Records from a collection:
_ _ _

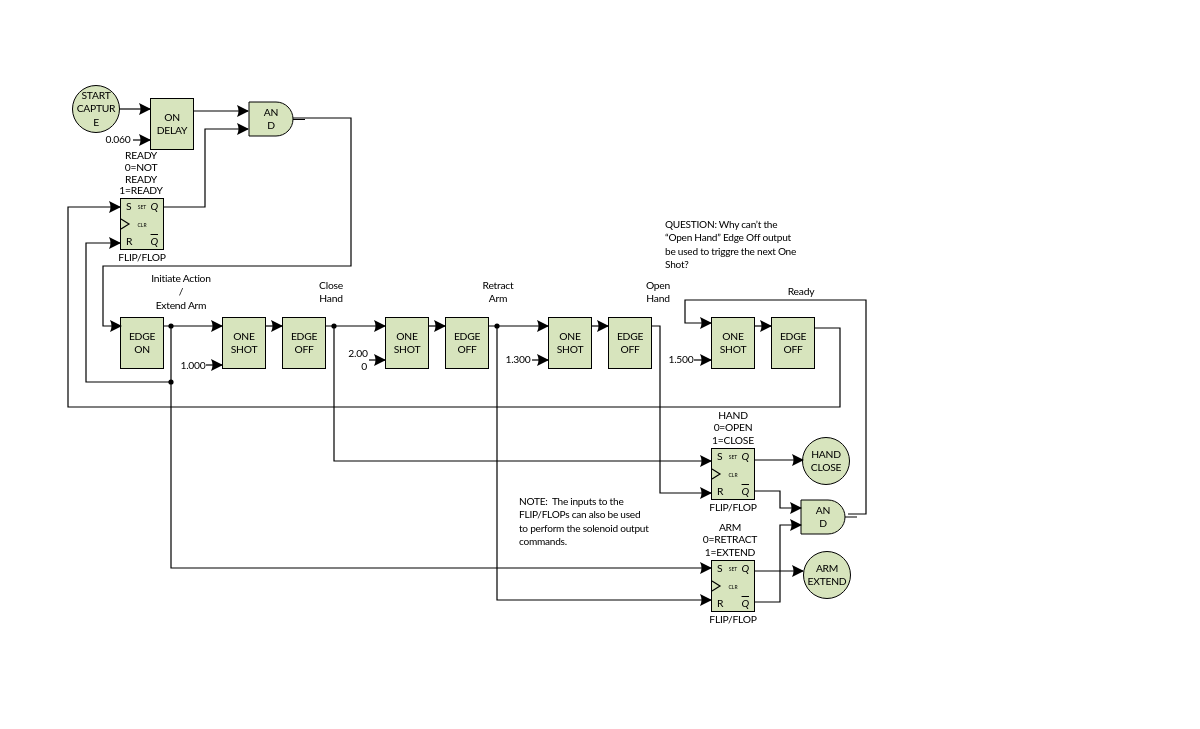
<!DOCTYPE html>
<html lang="en">
<head>
<meta charset="utf-8">
<title>Pick and place logic diagram</title>
<style>
:root { --paper: #fff; --ink: #000; --block: #d7e4bd; }
* { box-sizing: border-box; }
html, body { margin: 0; overflow: hidden; background: var(--paper); }
.diagram { position: relative; width: 1200px; height: 729px; overflow: hidden; color: var(--ink); font: 10.3px/13.3px Lato, "Open Sans", sans-serif; letter-spacing: -0.25px; }
.wires { position: absolute; inset: 0; }
.wires path { stroke: var(--ink); stroke-width: 1.2; fill: none; }
.wires .gate { fill: var(--block); stroke-width: 1; }
.wires .head { fill: var(--ink); stroke: none; }
.block, .terminal { position: absolute; left: var(--x); top: var(--y); display: flex; align-items: center; justify-content: center; text-align: center; background: var(--block); border: 1px solid var(--ink); }
.block { width: 44px; height: 52px; }
.terminal { width: 48px; height: 48px; border-radius: 50%; }
.label { position: absolute; left: var(--x); top: var(--y); margin: 0; white-space: nowrap; text-align: center; transform: translateX(-50%); }
.states { line-height: 12.4px; }
.states.tall { line-height: 11.8px; }
.note { position: absolute; left: var(--x); top: var(--y); margin: 0; white-space: nowrap; font-size: 10.1px; }
.flipflop { position: absolute; left: var(--x); top: var(--y); width: 44px; height: 52px; padding: 1px 5px 0; display: grid; grid-template-columns: 1fr auto 1fr; grid-template-rows: 14px 21px 14px; align-items: center; background: var(--block); border: 1px solid var(--ink); }
.flipflop .out { grid-column: 3; text-align: right; font-style: italic; }
.flipflop .inverted { text-decoration: overline; }
.flipflop .pin { text-align: center; font-size: 5px; line-height: 6px; letter-spacing: 0; }
.flipflop .clear { grid-column: 1 / 4; }
</style>
</head>
<body>
<main class="diagram">
  <div class="terminal" style="--x:72px;--y:85px">START<br>CAPTUR<br>E</div>
  <div class="block" style="--x:150px;--y:98px">ON<br>DELAY</div>
  <div class="block" style="--x:120px;--y:317px">EDGE<br>ON</div>
  <div class="block" style="--x:222px;--y:317px">ONE<br>SHOT</div>
  <div class="block" style="--x:282px;--y:317px">EDGE<br>OFF</div>
  <div class="block" style="--x:385px;--y:317px">ONE<br>SHOT</div>
  <div class="block" style="--x:445px;--y:317px">EDGE<br>OFF</div>
  <div class="block" style="--x:548px;--y:317px">ONE<br>SHOT</div>
  <div class="block" style="--x:608px;--y:317px">EDGE<br>OFF</div>
  <div class="block" style="--x:711px;--y:317px">ONE<br>SHOT</div>
  <div class="block" style="--x:771px;--y:317px">EDGE<br>OFF</div>
  <div class="terminal" style="--x:802px;--y:437px">HAND<br>CLOSE</div>
  <div class="terminal" style="--x:803px;--y:551px">ARM<br>EXTEND</div>

  <div class="flipflop" style="--x:120px;--y:198px"><span>S</span><span class="pin">SET</span><span class="out">Q</span><span class="pin clear">CLR</span><span>R</span><span class="out inverted">Q</span></div>
  <div class="flipflop" style="--x:711px;--y:448px"><span>S</span><span class="pin">SET</span><span class="out">Q</span><span class="pin clear">CLR</span><span>R</span><span class="out inverted">Q</span></div>
  <div class="flipflop" style="--x:711px;--y:560px"><span>S</span><span class="pin">SET</span><span class="out">Q</span><span class="pin clear">CLR</span><span>R</span><span class="out inverted">Q</span></div>

  <svg class="wires" width="1200" height="729" viewBox="0 0 1200 729" aria-hidden="true">
    <defs>
      <marker id="arrow" markerUnits="userSpaceOnUse" markerWidth="12" markerHeight="12" refX="11" refY="6" orient="auto"><path class="head" d="M0 0L12 6L0 12Q3 6 0 0Z"/></marker>
      <path id="and-gate" class="gate" d="M0 0H27A17 17 0 0 1 27 34H0Z"/>
      <path id="clock" d="M0 0L8 5L0 10"/>
    </defs>
    <use href="#and-gate" x="249" y="102"/>
    <use href="#and-gate" x="801" y="500"/>
    <use href="#clock" x="121" y="219"/>
    <use href="#clock" x="712" y="469"/>
    <use href="#clock" x="712" y="581"/>
    <g marker-end="url(#arrow)">
      <path d="M120 109H150"/>
      <path d="M133 140H150"/>
      <path d="M194 111H248"/>
      <path d="M163 207H205V129H248"/>
      <path d="M293 118H351V266H103V326H121"/>
      <path d="M163 326H222"/>
      <path d="M206 365H222"/>
      <path d="M266 326H282"/>
      <path d="M326 326H385"/>
      <path d="M369 360H385"/>
      <path d="M429 326H445"/>
      <path d="M489 326H548"/>
      <path d="M532 360H548"/>
      <path d="M592 326H608"/>
      <path d="M694 360H711"/>
      <path d="M755 326H771"/>
      <path d="M814 328H840V407H68V207H120"/>
      <path d="M171 382H86V243H120"/>
      <path d="M171 326V568H711"/>
      <path d="M334 326V461H711"/>
      <path d="M497 326V600H711"/>
      <path d="M652 326H660V493H711"/>
      <path d="M754 460H803"/>
      <path d="M754 571H803"/>
      <path d="M754 491H780V508H801"/>
      <path d="M754 602H780V525H801"/>
      <path d="M848 514H866V300H685V323H711"/>
    </g>
    <path d="M293 119.500H305M845 517H857"/>
    <circle cx="171" cy="326" r="2.600"/>
    <circle cx="171" cy="382" r="2.600"/>
    <circle cx="334" cy="326" r="2.600"/>
    <circle cx="497" cy="326" r="2.600"/>
  </svg>

  <p class="label" style="--x:271px;--y:106px">AN<br>D</p>
  <p class="label" style="--x:823px;--y:504px">AN<br>D</p>

  <p class="label" style="--x:118px;--y:133px">0.060</p>
  <p class="label" style="--x:193px;--y:359px">1.000</p>
  <p class="label" style="--x:358px;--y:347px">2.00</p>
  <p class="label" style="--x:364px;--y:360px">0</p>
  <p class="label" style="--x:518px;--y:353px">1.300</p>
  <p class="label" style="--x:681px;--y:353px">1.500</p>

  <p class="label states tall" style="--x:141px;--y:150px">READY<br>0=NOT<br>READY<br>1=READY</p>
  <p class="label" style="--x:142px;--y:251px">FLIP/FLOP</p>
  <p class="label states" style="--x:733px;--y:409px">HAND<br>0=OPEN<br>1=CLOSE</p>
  <p class="label" style="--x:733px;--y:501px">FLIP/FLOP</p>
  <p class="label states" style="--x:730px;--y:521px">ARM<br>0=RETRACT<br>1=EXTEND</p>
  <p class="label" style="--x:733px;--y:613px">FLIP/FLOP</p>

  <p class="label" style="--x:181px;--y:272px">Initiate Action<br>/<br>Extend Arm</p>
  <p class="label" style="--x:331px;--y:279px">Close<br>Hand</p>
  <p class="label" style="--x:498px;--y:279px">Retract<br>Arm</p>
  <p class="label" style="--x:658px;--y:279px">Open<br>Hand</p>
  <p class="label" style="--x:801px;--y:285px">Ready</p>

  <p class="note" style="--x:665px;--y:218px">QUESTION: Why can’t the<br>“Open Hand” Edge Off output<br>be used to triggre the next One<br>Shot?</p>
  <p class="note" style="--x:519px;--y:495px">NOTE:&nbsp; The inputs to the<br>FLIP/FLOPs can also be used<br>to perform the solenoid output<br>commands.</p>
</main>
</body>
</html>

_ _ _

-- Your task --
Beginning with the line that has "48px; height: 48px;" and ending with the line that has "nowrap; font-size: 10.1px;", set down the lines above exactly and include no others.

-- Exercise answer --
.terminal { width: 48px; height: 48px; border-radius: 50%; }
.label { position: absolute; left: var(--x); top: var(--y); margin: 0; white-space: nowrap; text-align: center; transform: translateX(-50%); }
.states { line-height: 12.4px; }
.states.tall { line-height: 11.8px; }
.note { position: absolute; left: var(--x); top: var(--y); margin: 0; white-space: nowrap; font-size: 10.1px; }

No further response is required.